** Opening WORKING DATA block **
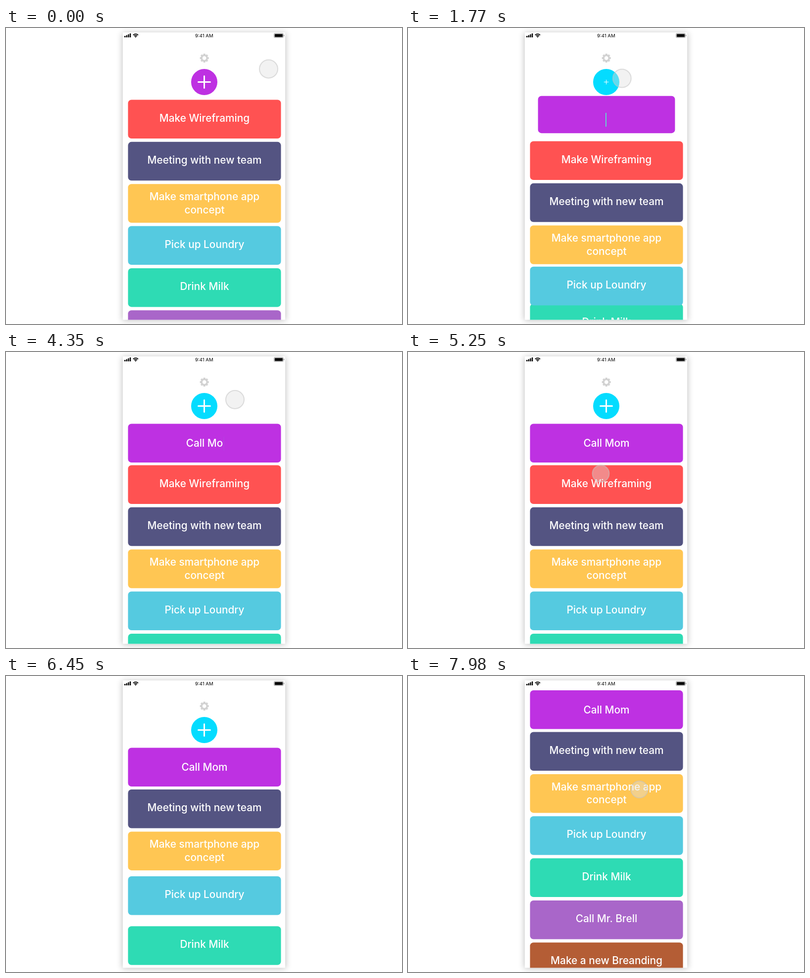
These frames come from a looping animation (800 px wide and 600 px high, 8000 ms). An HTML page:

```html
<!DOCTYPE html>
<html lang="en">
<head>
<meta charset="utf-8">
<title>To-do list</title>
<style>
  html, body { margin: 0; width: 100%; height: 100%; overflow: hidden; background: #fff; }
  svg { display: block; width: 100vw; height: 100vh; }
  text { font-family: Inter, Roboto, sans-serif; text-anchor: middle; }
  .label { font-size: 20.8px; font-weight: 500; fill: #fff; }
  .plus { stroke: #fff; stroke-width: 3; stroke-linecap: round; }
</style>
</head>
<body>
<svg viewBox="0 0 800 600">
  <defs>
    <filter id="blur" x="-20%" y="-20%" width="140%" height="140%"><feGaussianBlur stdDeviation="6.5"/></filter>
    <clipPath id="screen"><rect x="236" y="28" width="328" height="563.5"/></clipPath>
  </defs>
  <rect x="235" y="10" width="330" height="583" opacity=".24" filter="url(#blur)"/>
  <rect x="236" y="9" width="328" height="582.5" fill="#fff"/>

  <g id="status">
    <path d="M240.3 19v-3M243.9 19v-4.6M247.5 19v-6.2M251.1 19v-8" stroke="#000" stroke-width="2.4"/>
    <path d="M256.8 14.3a7.3 7.3 0 0 1 10.2 0M258.9 16.4a4.4 4.4 0 0 1 6 0" fill="none" stroke="#000" stroke-width="1.7"/>
    <path d="M261.9 19.6l-1.9-2a2.7 2.7 0 0 1 3.8 0z"/>
    <text x="400.3" y="19.4" font-size="9.6">9:41 AM</text>
    <rect x="541.5" y="11" width="18.8" height="8.4" rx="1.8" fill="none" stroke="#000" stroke-width=".7" opacity=".6"/>
    <rect x="542.8" y="12.2" width="16.2" height="6" rx=".8"/>
    <path d="M561.5 13.8v2.8" stroke="#000" stroke-width=".9" opacity=".6"/>
  </g>

  <g clip-path="url(#screen)">
    <g id="header">
      <g id="gear" transform="translate(400.7 61)" stroke="#d2d2d2" fill="none"></g>
      <circle id="add" r="26.5" fill="#04dcff"/>
      <path id="addPlus" class="plus" d="M-12 0h24M0-12v24"/>
    </g>
    <g id="cards"></g>
    <g id="fresh">
      <rect id="freshBox" fill="#be31e2"/>
      <path id="freshPlus" class="plus" d="M-12 0h24M0-12v24"/>
      <text id="typed" class="label" x="401" y="192.3"></text>
      <rect id="caret" y="172" width="1.8" height="28"/>
    </g>
    <circle id="touch" fill="#dedede" fill-opacity=".4" stroke="#c4c4c4" stroke-opacity=".55" stroke-width="2"/>
  </g>
</svg>
<script>
const LOOP = 8000;
const CX = 401, TOP = 145.5, PITCH = 85.35, CARD_W = 309, CARD_H = 78.5;
const PUSH = 84, PULL = 84.8, SCROLL = 116.5;
const ADD_X = 400.5, ADD_Y = 109.5, ADD_SIZE = 53;
const MORPH = 1230, LAND = 1530, SWIPE = 5680, AWAY = 6080, DRAG = 7630, DROP = 7975;

const $ = id => document.getElementById(id);
const set = (el, attrs) => { for (const k in attrs) el.setAttribute(k, attrs[k]); };
const make = (name, attrs, parent) => {
  const el = document.createElementNS('http://www.w3.org/2000/svg', name);
  set(el, attrs);
  return parent.appendChild(el);
};

const lerp = (a, b, u) => a + (b - a) * u;
const smooth = u => u * u * (3 - 2 * u);
const quad = u => u < .5 ? 2 * u * u : 1 - 2 * (1 - u) ** 2;
const ramp = (t, from, to, ease = smooth) =>
  ease(Math.max(0, Math.min(1, (t - from) / (to - from))));
const stagger = (t, from, step, i) => ramp(t, from + step * i, from + step * i + 280, quad);

const tasks = [
  ['#ff5252', 'Make Wireframing'],
  ['#545482', 'Meeting with new team'],
  ['#ffc653', 'Make smartphone app', 'concept'],
  ['#55cae0', 'Pick up Loundry'],
  ['#2edbb4', 'Drink Milk'],
  ['#a966c9', 'Call Mr. Brell'],
  ['#b45d35', 'Make a new Breanding']
];

const cards = tasks.map(([fill, ...lines]) => {
  const g = make('g', {}, $('cards'));
  make('rect', { x: CX - CARD_W / 2, width: CARD_W, height: CARD_H, rx: 7, fill }, g);
  lines.forEach((line, i) => {
    const y = lines.length > 1 ? 33 + 26.5 * i : 44;
    make('text', { class: 'label', x: CX, y }, g).textContent = line;
  });
  return g;
});
// Upper cards overlap lower ones.
cards.slice().reverse().forEach(g => $('cards').appendChild(g));

make('circle', { r: 5.6, 'stroke-width': 3.4 }, $('gear'));
for (let i = 0; i < 8; i++)
  make('path', { d: 'M0-6.5V-9', 'stroke-width': 4, transform: `rotate(${i * 45})` }, $('gear'));

function drawHeader(t, scroll) {
  const at = `translate(${ADD_X} ${ADD_Y})`;
  const plus = ramp(t, 1690, 1890);
  set($('header'), { transform: `translate(0 ${-scroll})`, opacity: 1 - ramp(t, DRAG, DROP - 75) });
  set($('add'), { transform: `${at} scale(${ramp(t, 1390, 1620)})` });
  set($('addPlus'), { transform: `${at} scale(${plus})`, opacity: plus ? 1 : 0 });
}

function drawCards(t, scroll) {
  cards.forEach((g, i) => {
    let x = 0, y = TOP + PITCH * i + PUSH * stagger(t, 1385, 45, i);
    if (i) y -= PULL * stagger(t, 6120, 50, i - 1);
    else x = 330 * ramp(t, SWIPE, AWAY);
    set(g, { transform: `translate(${x} ${y - scroll})` });
  });
}

// The button drops out as a card, then settles like a damped spring.
function drawFresh(t, scroll) {
  const grow = ramp(t, MORPH, LAND), after = Math.max(0, t - LAND);
  const wobble = Math.exp(-after / 300) * Math.cos(after / 240 * Math.PI);
  const cy = lerp(ADD_Y, TOP + CARD_H / 2 + 20.75 * wobble, grow);
  const w = lerp(ADD_SIZE, CARD_W + 72 * wobble, grow);
  const h = lerp(ADD_SIZE, CARD_H + 7 * wobble, grow);
  const cx = lerp(ADD_X, CX, grow);
  set($('fresh'), { transform: `translate(0 ${-scroll})` });
  set($('freshBox'), { x: cx - w / 2, y: cy - h / 2, width: w, height: h, rx: lerp(ADD_SIZE / 2, 7, grow) });
  set($('freshPlus'), { transform: `translate(${cx} ${cy})`, opacity: 1 - ramp(t, 1200, 1330) });
  drawTyping(t);
}

function drawTyping(t) {
  const word = 'Call Mom', text = $('typed');
  const count = Math.floor(ramp(t, 3450, 4450, u => u) * word.length);
  text.textContent = word.slice(0, count);
  const half = count ? text.getComputedTextLength() / 2 + 3 : 0;
  const tint = ramp(t, LAND, 1740);
  const blink = .5 + .5 * Math.cos((t - 1770) / 500 * Math.PI);
  set($('caret'), {
    x: lerp(402, 399, tint) + half,
    fill: `rgb(${lerp(210, 91, tint)},${lerp(200, 230, tint)},203)`,
    opacity: t < 1480 || t > 4750 ? 0 : lerp(.9, blink, tint)
  });
}

function drawTouch(t) {
  let x = 530.5, y = 83;
  const glide = (from, to, tx, ty) => {
    const u = ramp(t, from, to);
    x = lerp(x, tx, u);
    y = lerp(y, ty, u);
  };
  const press = (from, to) => ramp(t, from, from + 100) - ramp(t, to, to + 100);
  glide(150, 1050, 397.5, 108.5);
  glide(1520, 2000, 462.5, 96.5);
  glide(4450, 5100, 389.5, 246.5);
  glide(SWIPE, AWAY, 720, 250);
  glide(7180, 7560, 476, 346);
  glide(DRAG, DROP, 467.5, 230);
  const held = press(1080, 1200) + press(5130, AWAY) + press(7540, LOOP);
  set($('touch'), { cx: x, cy: y, r: 18.5 - 1.5 * held });
}

function render(t) {
  const scroll = SCROLL * ramp(t, DRAG, DROP);
  drawHeader(t, scroll);
  drawCards(t, scroll);
  drawFresh(t, scroll);
  drawTouch(t);
}

const start = performance.now();
function frame() {
  render((performance.now() - start) % LOOP);
  requestAnimationFrame(frame);
}
frame();
</script>
</body>
</html>
```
** Closing WORKING DATA block **
Whenever the word "freshBox" occurs in a line of the listing above, return that line.

#### EXPECTED OUTPUT:
      <rect id="freshBox" fill="#be31e2"/>
  set($('freshBox'), { x: cx - w / 2, y: cy - h / 2, width: w, height: h, rx: lerp(ADD_SIZE / 2, 7, grow) });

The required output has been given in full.